Despite the brutality of the Nazi regime and the extremely difficult and repressive conditions imposed across occupied Europe including the relentless actions of the authorities to suppress any form of resistance, actions of solidarity existed everywhere and resistance movements were set up in many different countries. An organized resistance movement was established in Poland and was one of the largest in  Europe.  The underground system that functioned in Poland was on an organised scale unprecedented throughout Europe and it played a key role in the fight for liberty along with the resistance movement in France, the guerrilla movement in Yugoslavia and the various resistance groups that existed in  other European countries.

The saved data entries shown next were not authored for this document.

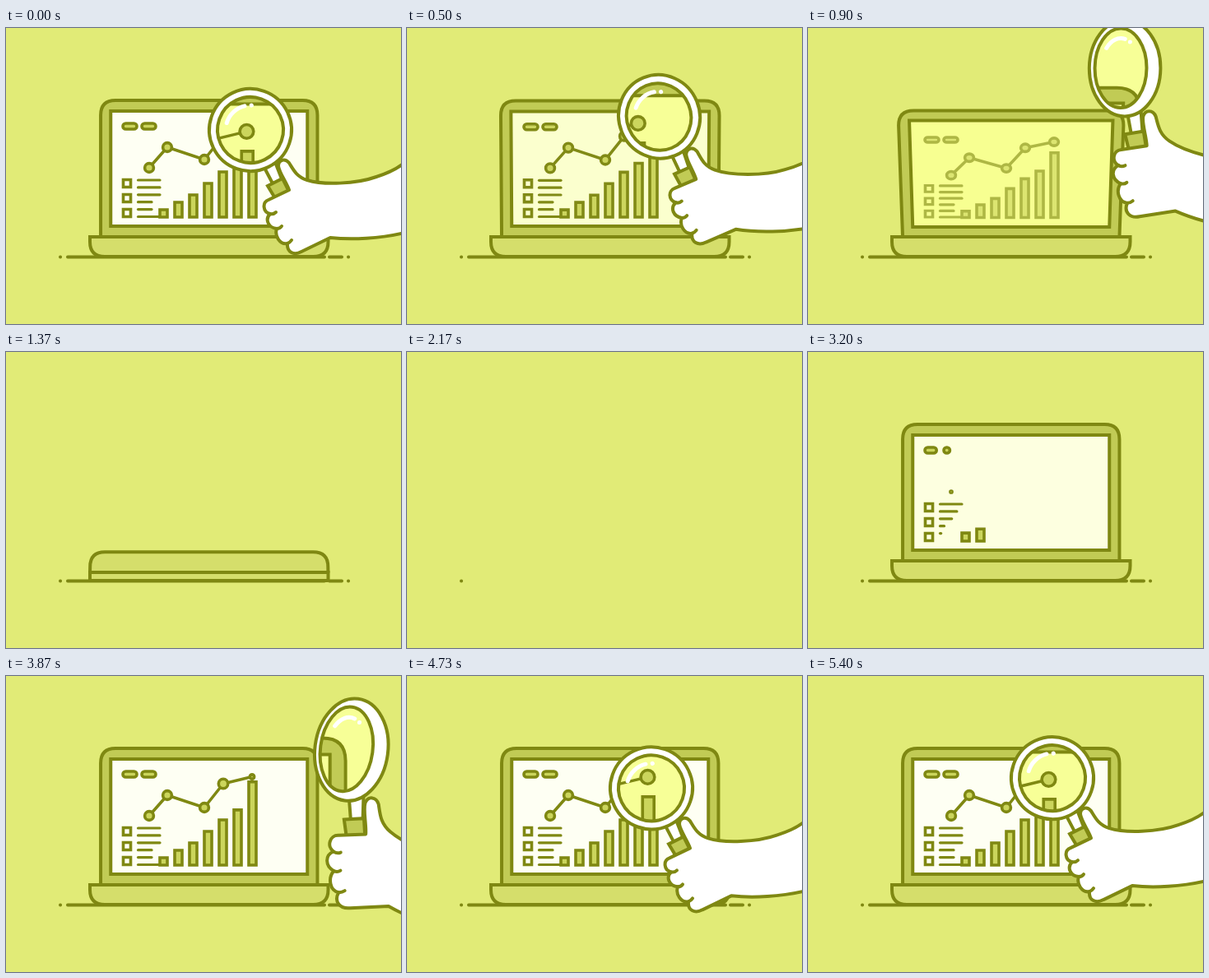
An HTML page for the animation above (5.43 s loop, 480 by 360 pixels).

```html
<!DOCTYPE html>
<html lang="en">
<head>
<meta charset="utf-8">
<title>Chart under a magnifying glass</title>
<style>
  html, body { margin: 0; width: 100%; height: 100%; overflow: hidden; background: #e1eb77; }
  svg { display: block; width: 100vw; height: 100vh; }
  .ink { stroke: #7f8812; stroke-width: 4; stroke-linejoin: round; stroke-linecap: round; }
  .ink * { vector-effect: non-scaling-stroke; }
  .ink .plain { vector-effect: none; }
  #screen { fill: var(--screen); stroke-linejoin: miter; }
  #base { fill: #d5de6b; stroke-linejoin: miter; }
  #chart { stroke-width: 3.6; }
  .solid { fill: #cbd55c; }
  .white { fill: #fff; }
</style>
</head>
<body>
<svg viewBox="0 0 480 360" fill="none">
  <defs>
    <clipPath id="groundClip"><rect id="groundWindow" y="270" height="16"/></clipPath>
    <clipPath id="lensClip"><ellipse id="lensShape"/></clipPath>
  </defs>
  <path class="ink" clip-path="url(#groundClip)" d="M66 278.5h.1M75 278.5H387M393 278.5H408M416 278.5h.1"/>
  <g id="stageLaptop">
    <g id="laptop" class="ink">
      <path id="lid"/>
      <path id="screen"/>
      <g id="chart"></g>
      <path id="base"/>
    </g>
  </g>
  <g id="tool" class="ink">
    <path class="white" d="M313 168L325 191L336 186L327 163"/>
    <ellipse id="rim" class="white"/>
  </g>
  <g clip-path="url(#lensClip)">
    <rect width="480" height="360" fill="#f7ff97"/>
    <use id="magnified" href="#laptop" style="--screen:#f7ff97"/>
  </g>
  <g id="front" class="ink">
    <g id="glass">
      <ellipse id="lensEdge"/>
      <path id="shine" stroke="#fff" stroke-width="5"/>
    </g>
    <path fill="#c1cb55" stroke-linejoin="miter" d="M318 192L336 183L344 199L327 207Z"/>
    <path class="white" d="M344 197C341 188 332 176 331 168C331 160 339 158 344 164
      C349 172 353 181 366 185C385 191 425 190 450 181C466 176 478 169 484 164L800 30V290
      L484 249C455 256 420 258 394 255L359 272C350 277 341 273 342 262
      C333 264 326 253 329 244C319 243 314 233 321 226C312 224 311 212 319 209Z"/>
    <path d="M321 226q4 1 7-2M329 244q4 0 6-3M342 262q3-1 5-4"/>
  </g>
</svg>
<script>
const LOOP = 5430, CX = 246.75, GROUND = 278;
const $ = id => document.getElementById(id);
const clamp = v => Math.max(0, Math.min(1, v));
const span = (t, from, to) => clamp((t - from) / (to - from));
const mix = (a, b, p) => a + (b - a) * p;
const mixColor = (a, b, p) => `rgb(${a.map((v, i) => mix(v, b[i], p)).join()})`;
const pop = u => u <= 0 ? 0 : 1 + 2.7 * (u - 1) ** 3 + 1.7 * (u - 1) ** 2;

function set(el, attrs) {
  for (const name in attrs) el.setAttribute(name, attrs[name]);
  return el;
}
function add(parent, tag, attrs) {
  return parent.appendChild(set(document.createElementNS('http://www.w3.org/2000/svg', tag), attrs));
}

// Smooth monotone interpolation through [time, value...] keys.
function track(keys) {
  const slope = (i, c) => (keys[i + 1][c] - keys[i][c]) / (keys[i + 1][0] - keys[i][0]);
  const tangent = (i, c) => {
    if (i === 0 || i === keys.length - 1) return 0;
    const a = slope(i - 1, c), b = slope(i, c);
    return a * b <= 0 ? 0 : 2 * a * b / (a + b);
  };
  return t => {
    let i = 0;
    while (i < keys.length - 2 && t >= keys[i + 1][0]) i++;
    const d = keys[i + 1][0] - keys[i][0], u = span(t, keys[i][0], keys[i + 1][0]), v = 1 - u;
    return keys[0].slice(1).map((_, n) => {
      const c = n + 1;
      return keys[i][c] * (1 + 2 * u) * v * v + keys[i + 1][c] * u * u * (3 - 2 * u)
        + d * (tangent(i, c) * u * v * v - tangent(i + 1, c) * u * u * v);
    });
  };
}

// lid openness, base height, lift above the ground
const laptopAt = track([
  [0, 1, 24, 0], [400, 1, 24, 0], [900, .925, 24, 0], [1160, .4, 22, 0],
  [1370, .15, 10, 0], [1640, 0, 0, 0], [2290, 0, 0, 0], [2480, .35, 20, 8],
  [2700, .91, 24, 29.5], [2890, 1.01, 24, 40], [3090, 1, 24, 0], [LOOP, 1, 24, 0]
]);
// grip x, grip y, rotation, scale, sideways turn of the glass
const poseAt = track([
  [0, 331, 195, 0, 1, 0], [570, 340, 178, 3, 1.02, .15], [900, 398, 137, 17, 1.13, .9],
  [1130, 600, 70, 40, 1.2, 1], [3540, 620, 214, 40, 1.2, 1], [3660, 530, 207, 32, 1.2, 1],
  [3770, 455, 172, 25, 1.2, 1], [3870, 424, 184, 23.2, 1.2, 1], [4000, 400, 187, 19, 1.16, .85],
  [4250, 358, 192, 8, 1.06, .35], [4500, 333, 202, 1, 1, 0], [4680, 331, 207.5, 0, 1, 0],
  [5080, 331, 202, 0, 1, 0], [LOOP, 331, 195, 0, 1, 0]
]);
const lensAt = track([
  [0, -171, -64], [900, -191, -83], [3870, -174, -61], [4730, -171, -67], [LOOP, -171, -64]
]);
const chartOpacity = track([[0, 1], [400, 1], [900, .6], [1120, 0], [2400, 0], [2500, 1], [LOOP, 1]]);
const whiteness = track([[0, 1], [250, 1], [850, 0], [2950, 0], [3300, 1], [LOOP, 1]]);

const chart = $('chart');
const pills = [142, 165].map(x =>
  add(chart, 'rect', { x, y: 116, height: 7, rx: 3.5, class: 'solid' }));
const boxes = [189, 207, 225].map(y => add(chart, 'path', {
  class: 'plain', pathLength: 100, 'stroke-linejoin': 'miter', 'stroke-linecap': 'butt',
  d: `M151.5 ${y - 3}v7.5h-9v-9h9v1.5`
}));
const rows = [188, 188, 188, 178, 178, 188].map((end, i) => ({
  end, el: add(chart, 'path', { 'stroke-width': 3.2 }), y: 185 + i * 8.9
}));
const bars = [221, 212, 203, 189, 175, 164, 138].map((top, i) => ({
  top, el: add(chart, 'rect', { x: 187 + i * 18, width: 9, class: 'solid', 'stroke-linejoin': 'miter' })
}));
const curve = add(chart, 'polyline', {});
const points = [[174, 170], [196, 145], [241, 160], [264, 131], [299, 122.5]];
const dots = points.map(([cx, cy]) => add(chart, 'circle', { cx, cy, class: 'solid' }));

function drawLaptop(t) {
  const [open, baseH, lift] = laptopAt(t);
  const hinge = GROUND - baseH, h = 166 * open;
  const lean = 13 * Math.sqrt(Math.max(0, 1 - open * open));
  const folded = clamp((.5 - open) / .3);
  const top = 131.7 + lean, bottom = 131.7 + 13 * folded, r = Math.min(18, h * .75);
  const x = dx => CX + dx, y = hinge - h;
  set($('laptop'), { transform: `translate(0 ${-lift})`, visibility: baseH > .3 ? 'visible' : 'hidden' });
  set($('lid'), {
    d: `M${x(-bottom)} ${hinge}L${x(-top)} ${y + r}Q${x(-top)} ${y} ${x(r - top)} ${y}
      H${x(top - r)}Q${x(top)} ${y} ${x(top)} ${y + r}L${x(bottom)} ${hinge}Z`,
    fill: mixColor([193, 203, 85], [213, 222, 107], folded)
  });
  const st = 119.5 + lean * .85, sy = hinge - 153 * open, sb = hinge - 13 * open;
  set($('screen'), {
    d: `M${x(-119.5)} ${sb}L${x(-st)} ${sy}H${x(st)}L${x(119.5)} ${sb}Z`,
    opacity: 1 - clamp((.4 - open) / .15)
  });
  const br = Math.max(0, 18 - (24 - baseH) * 1.2);
  set($('base'), {
    d: `M102 ${hinge}H391.5V${GROUND - br}q0 ${br} ${-br} ${br}H${102 + br}q${-br} 0 ${-br} ${-br}Z`
  });
  $('stageLaptop').style.setProperty('--screen',
    mixColor([247, 255, 145], [254, 255, 243], whiteness(t)[0]));
  set(chart, {
    transform: `translate(0 ${hinge - 254 + 233}) scale(1 ${open * open}) translate(0 -233)`,
    opacity: chartOpacity(t)[0]
  });
}

function drawChart(t) {
  const now = t < 2000 ? LOOP : t;
  const show = (el, on) => set(el, { visibility: on ? 'inherit' : 'hidden' });
  pills.forEach((el, i) => {
    const p = span(now, 2950 + i * 120, 3250 + i * 120);
    show(set(el, { width: 17 * p }), p > 0);
  });
  boxes.forEach(el => {
    const p = span(now, 2650, 3050);
    show(set(el, { 'stroke-dasharray': `${p * 101} 200` }), p > 0);
  });
  rows.forEach(({ el, end, y }, i) => {
    const p = span(now, 2900 + i * 70, 3200 + i * 70);
    show(set(el, { d: `M160.5 ${y}H${mix(160.5, end - 1, p)}` }), p > 0);
  });
  bars.forEach(({ el, top }, i) => {
    const start = 3000 + i * 110, size = (230 - top) * pop(span(now, start, start + 360));
    show(set(el, { y: 230 - size, height: Math.max(0, size) }), size > 0);
  });
  const p = span(now, 3200, 3850) * 4, i = Math.min(3, Math.floor(p));
  const tip = [0, 1].map(c => mix(points[i][c], points[i + 1][c], p - i));
  show(set(curve, { points: [...points.slice(0, i + 1), tip].join(' ') }), p > 0);
  dots.forEach((el, n) => {
    const start = 3190 + n * 162.5, r = 5.4 * pop(span(now, start, start + 250));
    show(set(el, { r: Math.max(0, r) }), r > 0);
  });
}

function drawTool(t) {
  const [x, y, angle, scale, turn] = poseAt(t);
  const [lx, ly] = lensAt(t);
  const pose = `translate(${x} ${y}) rotate(${angle}) scale(${scale}) translate(-331 -195)`;
  const tilt = `translate(297 124) rotate(${-25.6 + 10 * turn})`;
  const lens = { cx: -5 * turn, rx: 40 - 13.5 * turn, ry: 40 + 3 * turn };
  const at = deg => {
    const a = deg * Math.PI / 180;
    return `${lens.cx + .75 * lens.rx * Math.sin(a)} ${-.75 * lens.ry * Math.cos(a)}`;
  };
  set($('tool'), { transform: pose });
  set($('front'), { transform: pose });
  set($('rim'), { transform: tilt, rx: 50 - 13 * turn, ry: 50 + 2 * turn });
  set($('glass'), { transform: tilt });
  set($('lensEdge'), lens);
  set($('lensShape'), { ...lens, transform: `${pose} ${tilt}` });
  set($('shine'), {
    d: `M${at(-48)}A${.75 * lens.rx} ${.75 * lens.ry} 0 0 1 ${at(12)}M${at(28)}h.1`
  });
  set($('magnified'), { transform: `translate(${lx} ${ly}) scale(1.55)` });
}

function drawGround(t) {
  const left = t < 2100 ? mix(60, 422, span(t, 1450, 2080)) : 60;
  const right = t < 2100 ? 422 : mix(60, 422, span(t, 2140, 3140));
  set($('groundWindow'), { x: left, width: Math.max(0, right - left) });
}

function render(t) {
  drawLaptop(t);
  drawChart(t);
  drawTool(t);
  drawGround(t);
}

const begin = performance.now();
function tick() {
  render((performance.now() - begin) % LOOP);
  requestAnimationFrame(tick);
}
tick();
</script>
</body>
</html>
```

All forms of resistance were important in the struggle to defeat the Nazi occupiers. Resistance groups and partisans (members of irregular military forces) existed across Europe and they directly opposed and fought against the occupying force and local collaborators through various means including armed conflict.  Many people resisted in their own way by refusing to take part in forced labour that would support the occupying force. Others operated on the edges of the resistance and  provided support through an economic underground or by providing safe houses, false alibis etc. People who tried to escape from Nazi occupied Europe to Allied or neutral countries were also resisting the occupier.  Tens of thousands of people fled from Poland, especially to Hungary. Up to 100,000 fled from Norway to Sweden and Great Britain, and up to 30,000 fled from Alsace and Lorraine to France and Switzerland.  These escapes would not have been possible without the support of the various escape lines and resistance groups established by ordinary people to assist others to escape from Nazi occupied Europe.  People who assisted others to escape showed extraordinary courage, bravery, kindness and determination as they risked their lives to assist those who needed to cross the borders of occupied Europe.   



Albright M., Faszyzm. Ostrzeżenie, Warszawa 2018
Bratkowski S., Kto na to przyzwolił? Szkic o odpowiedzialności za przyszłą historię, Warszawa 2013
A. Filar, Opowieści tatrzańskich kurierów, Warszawa 1977
Madajczyk Cz., Faszyzm i okupacje 1938-1945, Poznań 1984
Paxton R. O., Anatomia Faszyzmu, Poznań 2005
Rutkowski G., Polska Walcząca, t.22 Tatrzańscy kurierzy, Warszawa 2016